Exemption of duty on steel scrap and reduction of customs duty on steel products would benefit the MSME sector. However, the reduction of customs duty on steel products will have no significant impact on the steel industry as most of the steel imported into the country today comes from countries with whom we have an FTA (Free Trade Agreement) and hence they enjoy zero import duty.”
Narendran further said, “The government’s consistent effort to address the issues related to ease of doing business is a welcome approach as the Budget has further widened the scope of faceless taxation that will eventually reduce litigation.
Reforms and measures including Production Linked Incentive (PLI) scheme, setting up of Development Finance Institution (DFI), Asset Reconstruction and Asset Management Company, Voluntary Vehicle Scrappage Policy, simplification of regulatory complexities, extension of tax holiday for startups will provide much needed fillip to the economy and enable growth.
The government is aggressive on its divestment plans and has also reiterated its focus on the monetisation of government assets.
Overall, we can call it a reformist Budget as it recognises and emphasises the participation of private players in all key areas, including the financial sector.”

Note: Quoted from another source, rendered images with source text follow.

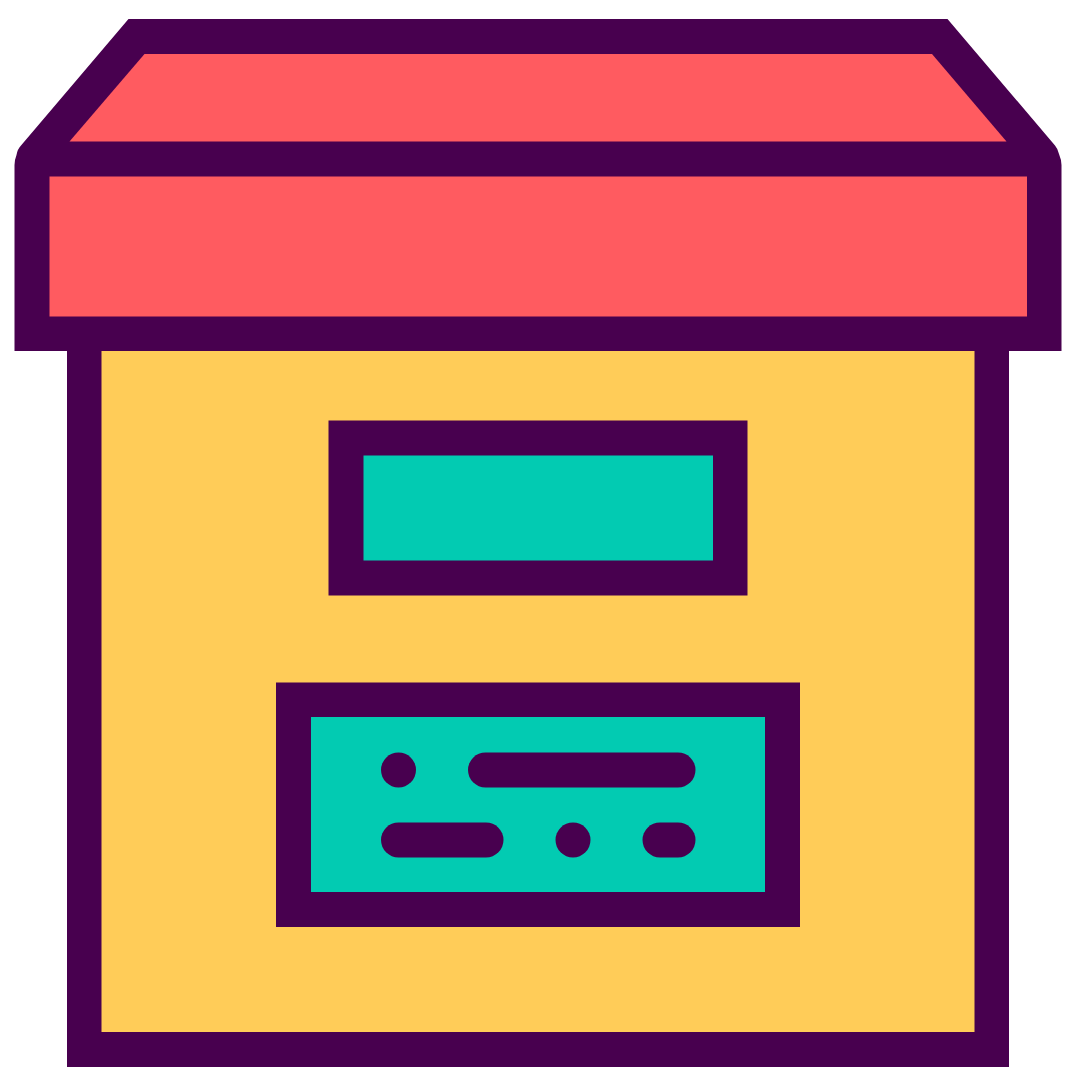
<!DOCTYPE html>
<html lang="en">
<head>
<meta charset="utf-8">
<title>Archive box icon</title>
<style>
:root {
  --paper: #ffffff;
  --outline: #48004f;
  --lid: #ff5b60;
  --box: #ffcc58;
  --label: #02cbb2;
}
html, body { margin: 0; background: var(--paper); overflow: hidden; }
.icon { display: block; width: 1074px; height: 1070px; }
.outline { fill: var(--outline); }
.lid { fill: var(--lid); }
.box { fill: var(--box); }
.label { fill: var(--label); }
</style>
</head>
<body>
<svg class="icon" viewBox="0 0 1074 1070" role="img" aria-label="Archive storage box with a lid, a handle and a label">
  <g id="box-body">
    <rect class="outline" x="67" y="340" width="942" height="727"/>
    <rect class="box" x="101.5" y="351" width="873" height="681"/>
  </g>
  <g id="box-lid">
    <path class="outline" d="M128.5 19H947.500L1055 145.500Q1058 149 1059 154Q1061.500 160 1061.500 165V351H14.500V165Q14.500 160 16.500 155Q17.500 149 21 145.500Z"/>
    <polygon class="lid" points="144.500,54 932,54 1006.500,141.500 69.500,141.500"/>
    <rect class="lid" x="49.500" y="176.500" width="977.500" height="140"/>
  </g>
  <g id="handle">
    <rect class="outline" x="328.500" y="420.500" width="419" height="175"/>
    <rect class="label" x="363.500" y="455.500" width="349.500" height="105"/>
  </g>
  <g id="content-label">
    <rect class="outline" x="276" y="682.500" width="524" height="244.500"/>
    <rect class="label" x="311" y="717" width="454" height="175"/>
    <g id="label-lines" class="outline">
      <circle cx="398.500" cy="770" r="17.500"/>
      <rect x="468" y="752.500" width="227.500" height="35" rx="17.500"/>
      <rect x="381" y="822.500" width="122.500" height="35" rx="17.500"/>
      <circle cx="573" cy="840" r="17.500"/>
      <rect x="642.500" y="822.500" width="53" height="35" rx="17.500"/>
    </g>
  </g>
</svg>
</body>
</html>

Dr HK Pradhan, Professor of Finance & Economics, XLRI Xavier School of Management Jamshedpur said: The Union Budget is both pragmatic and prospective, considering the backdrop of the negative GDP growth and pessimism surrounding its revival. The Finance Minister keeps growth at the centre stage of fiscal policy, with a strong counter cyclical twist. The FM utilises the fiscal space to a greater extent, raising the deficit target for 2020-21 at 9.5 % of GDP, up from the Budget Estimate of 3.5% in February 2020, and at 6.8% for the fiscal 2021-22. The nominal GDP is forecasted to grow at 14.4% during 2021-22. The growth focus is derived from higher allocation for capital expenditures, at Rs 5.54 lakh crore out of the total expenditure of Rs 34.83 lakh crore during 2021-22, majorly in the form of infrastructure development. Thus, the aggregate demand is mostly expected to be generated from the public investments in infrastructure, across a wide variety of sectors, including much higher agriculture and fishery, including health, environment and energy sectors, and not so much from the consumption side, as there is no relief in personal taxation front.